Karina, why did you choose the University of Lorraine? Is it particularly strong in your field?

ITMO students have the opportunity to take part in international exchange programs and study at the University of Lorraine as part of the Erasmus+ project. Opportunities to apply for this program started at the beginning of this academic year: students could apply for specific internships or propose their own projects – and I decided on the latter. Then, I had a series of interviews with supervisors and the selection committee and eventually won this grant.

When I first signed up for an information meeting on applying for a grant, I was a bit skeptical. I didn’t know that bioinformatics was taught at the University of Lorraine as it’s not exactly such a popular field. Yet I was surprised when I learned about the LORIA laboratory at the university and its research team engaged in bioinformatics. 

Technically, the laboratory belongs to the University of Lorraine but is also supported by two government organizations: the French National Center for Scientific Research (CNRS) and the National Institute for Research in Computer Science and Automation (INRIA). So, here you’ll find only highly-qualified specialists with great expertise.

INRIA. Photo courtesy of the subject
INRIA. Photo courtesy of the subject

So this internship was mainly for networking?

I’m counting on it. My supervisors are two nice women, and I feel extremely comfortable when talking to them. One of them is actually the head of the Capsid Loria group where I’m also working. This group brought together fascinating people, and I’m pleased that they are interested in my project and are eager to help me. And I’d like to keep permanent relationships and collaborations with them. Honesty, I’m lucky to be here as it’s a great chance to learn a lot.  

What project are you working on now? And what would you like to achieve during your internship?

I want to create an algorithm that will predict the behavior of nuclear receptors without using molecular simulations because they are usually time- and resource-intensive. I’m developing methods for the automatization of this process. Perhaps it can later grow into something for all people. 

In fact, this project emerged out of the need for such tools at Nazarbayev University’s laboratory. Some tasks require the use of computer modeling and simulations, and as a result, we have a large number of combinations to be reviewed and evaluated manually. This is an extremely difficult and tedious process. 

It’s still in its initial stages. With other projects going at ITMO, I couldn’t focus enough on this project. Now, I’m happy to finally fully dive into it.

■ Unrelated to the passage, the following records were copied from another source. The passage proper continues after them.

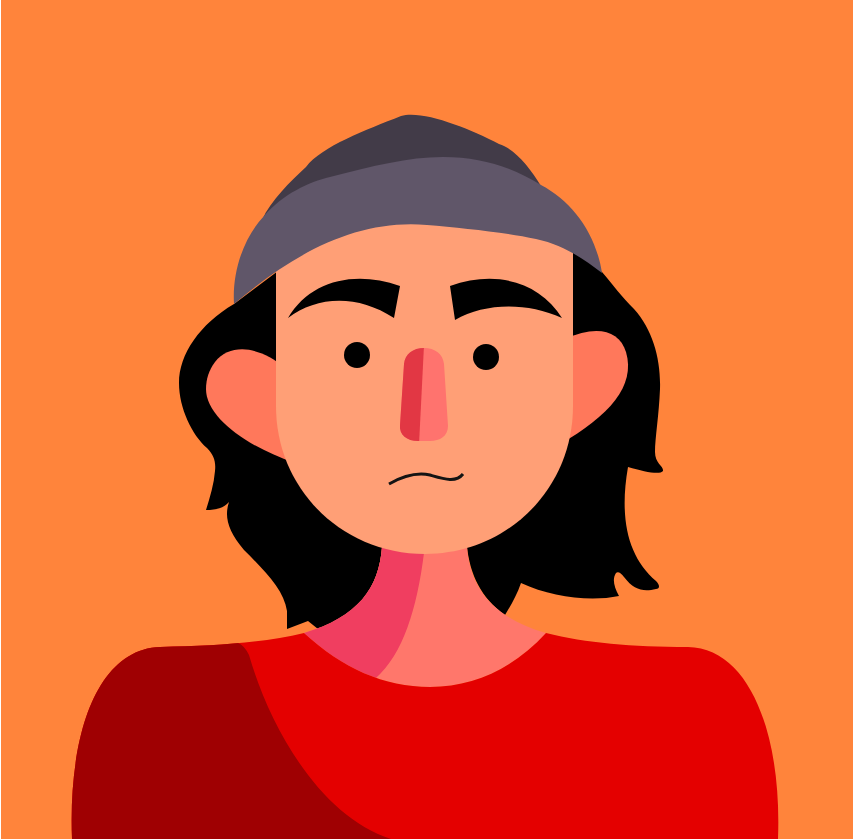
<!DOCTYPE html>
<html lang="en">
<head>
<meta charset="utf-8">
<title>Portrait with beanie</title>
<style>
:root {
  --backdrop: #ff843b;
  --edge: #ffffff;
  --hair: #000000;
  --beanie-crown: #423b48;
  --beanie-brim: #605669;
  --face: #ff9f76;
  --ear: #ff785b;
  --neck: #ff776b;
  --neck-shade: #f03e60;
  --nose: #ff736e;
  --nose-shade: #e23744;
  --shirt: #e40000;
  --shirt-shade: #9f0002;
}
html, body { margin: 0; width: 853px; height: 839px; overflow: hidden; background: var(--backdrop); }
.portrait { display: block; }
.backdrop { fill: var(--backdrop); }
.edge { fill: var(--edge); }
.hair, .brow, .eye { fill: var(--hair); }
.beanie-crown { fill: var(--beanie-crown); }
.beanie-brim { fill: var(--beanie-brim); }
.face { fill: var(--face); }
.ear { fill: var(--ear); }
.neck { fill: var(--neck); }
.neck-shade { fill: var(--neck-shade); }
.nose { fill: var(--nose); }
.nose-shade { fill: var(--nose-shade); }
.mouth { fill: none; stroke: #141414; stroke-width: 3; }
.shirt { fill: var(--shirt); }
.shirt-shade { fill: var(--shirt-shade); }
</style>
</head>
<body>
<svg class="portrait" width="853" height="839" viewBox="0 0 853 839" role="img" aria-label="Person with long black hair, a grey beanie and a red shirt">
  <defs>
    <path id="neck-shape" d="M382 535V547C379 588 358 617 304 633C342 668 384 687 430 687C474 687 514 668 546 633C496 619 470 590 467 547V535Z"/>
    <path id="shirt-shape" d="M72 839C68 735 97 649 160 647C214 646 262 643 304 633C342 668 384 687 430 687C474 687 514 668 546 633C586 643 632 647 688 647C750 648 782 735 778 839Z"/>
    <path id="nose-shape" d="M404 364C405 354 413 348 424 348C435 348 443 354 444 364L448 426C448 436 440 441 430 441H418C407 441 399 435 400 425Z"/>
    <clipPath id="neck-clip"><use href="#neck-shape"/></clipPath>
    <clipPath id="shirt-clip"><use href="#shirt-shape"/></clipPath>
    <clipPath id="nose-clip"><use href="#nose-shape"/></clipPath>
  </defs>

  <rect class="backdrop" width="853" height="839"/>
  <rect class="edge" width="1" height="839"/>

  <g id="hair">
    <path class="hair" d="M290 262L234 304C200 324 179 354 179 383C179 408 192 435 207 448C214 455 216 462 215 471C214 484 210 497 206 510C216 510 224 508 229 502C224 517 228 531 244 550C265 571 284 590 287 611L287 629L308 621L318 629C358 615 379 588 382 547L400 400Z"/>
    <path class="hair" d="M560 240L602 272C613 285 622 297 634 309C653 330 661 360 660 389C659 415 655 438 655 452C655 464 664 466 663 471C660 475 645 472 628 467C619 519 628 557 656 581C660 585 660 589 656 589C643 592 634 590 624 577C621 573 618 571 616 573C612 579 614 587 619 596C590 602 551 597 521 583C517 595 511 605 505 615C481 598 470 574 467 547L450 400Z"/>
  </g>

  <g id="neck">
    <use class="neck" href="#neck-shape"/>
    <path class="neck-shade" clip-path="url(#neck-clip)" d="M290 530H424V553C417 609 403 654 376 678L360 700H290Z"/>
  </g>

  <g id="shirt">
    <use class="shirt" href="#shirt-shape"/>
    <path class="shirt-shade" clip-path="url(#shirt-clip)" d="M60 630H238V643Q244 645 249 655C270 728 320 816 391 839H60Z"/>
  </g>

  <g id="ears">
    <path class="ear" d="M285 368C261 347 231 342 215 362C209 370 206 379 206 389C206 418 248 447 295 463Z"/>
    <path class="ear" d="M565 339C595 325 619 329 626 352C636 386 609 416 560 444Z"/>
  </g>

  <path id="face" class="face" d="M276 210H573V406C573 489 507 554 425 554C342 554 276 489 276 406Z"/>

  <g id="beanie">
    <path class="beanie-crown" d="M262 220C271 200 290 182 306 167C322 146 366 130 401 116C423 110 468 128 499 144C515 149 530 168 541 186L430 205Z"/>
    <path class="beanie-brim" d="M234 304C232 271 244 237 264 216C283 194 309 182 330 177C373 166 408 157 443 157C481 157 512 167 541 185C573 202 596 234 602 273C581 257 563 245 536 239C503 232 461 228 427 225C358 219 295 252 234 304Z"/>
  </g>

  <g id="brows">
    <path class="brow" d="M288 318C310 281 354 270 400 286L394 318C357 294 317 296 288 318Z"/>
    <path class="brow" d="M450 286C495 270 539 281 562 318C526 302 485 303 455 320Z"/>
  </g>

  <g id="eyes">
    <circle class="eye" cx="357" cy="355" r="13"/>
    <circle class="eye" cx="486" cy="357" r="13"/>
  </g>

  <g id="nose">
    <use class="nose" href="#nose-shape"/>
    <polygon class="nose-shade" clip-path="url(#nose-clip)" points="395,345 424,345 419,445 395,445"/>
  </g>

  <path id="mouth" class="mouth" d="M389 484C403 476 416 472 430 475C444 479 456 483 463 474"/>
</svg>
</body>
</html>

This internship is just one stage in my project. It lasts only four months, and I’ll be back in June. That’s not a lot so I want to develop a working prototype of the algorithm by the end of my internship.

Karina Pats
Karina Pats

What have you covered so far?

Not much, I’ve only been here a month. So far, I’ve only just come to recognize the wide scope of tasks that need to be done to achieve the final result. Before this internship, I had an idea of some of the challenges but not the true number of pitfalls that would appear along the way – for instance, there’s not much data available to train the algorithm.

I mean, it’s an interesting idea but I have a feeling that I’ll have to tackle numerous challenges and cover many discussion points.

Is there anything in the French lab that might help you?

All the lab's team are in one way or another engaged in the development of algorithms. Some of their programs work with incomplete 3D protein structures, restore and supplement them, while others, for example, can calculate the volume of an active site within a protein that binds to therapeutic molecules. But I still haven't been able to become familiar with all their projects. 

Faculty of Sciences and Technologies, the University of Lorraine. Photo courtesy of the subject
Faculty of Sciences and Technologies, the University of Lorraine. Photo courtesy of the subject

What does your internship include? Can you visit the laboratory, the university building, or is everything closed now?

Now everything is done online. I work from home on my laptop and use the resources of local servers. All seminars are also held online. But once a week we have face-to-face meetings to report on the progress. And these meetings give us a chance to have live communication, and I think it’s very important. Although, as far as I know, those who are running experiments can visit laboratories, but we don’t have such a need.

How is the situation in the city? Do you manage to fully enjoy your trip?

Well, France introduced a curfew from 6 pm to 6 am. All large shopping malls are closed, and cafes and restaurants are open for take-out only – so, practically there’s nowhere to go. Also, Nancy is a small town, especially compared to St. Petersburg.

The Place Stanislas in Nancy. Photo courtesy of the subject
The Place Stanislas in Nancy. Photo courtesy of the subject

Of course, things could’ve been different but I have no time to be bored at all, I’m very busy working on my project and acquiring new skills and knowledge. Plus, visitors in France have to undergo numerous bureaucratic procedures. I haven’t even managed to do it all this month, so there is still a lot to do.

So far, the situation is very precarious. In my region, there is no complete lockdown yet, and it seems that it won’t happen but there might be new measures introduced. But I hope that by the summer everything will be better, and I’ll have the chance to explore the city and country.

Did you have any travel problems?

Actually, until the very last moment, I wasn’t sure if I could leave for France. Everything was constantly changing, and it was quite stressful. I learned the final decision on my trip almost a week before my planned departure. 

Tourists still can’t go to France but I had a student visa. At the border, you have to hand in a bunch of different documents and tests. But they only checked my student visa and let me in.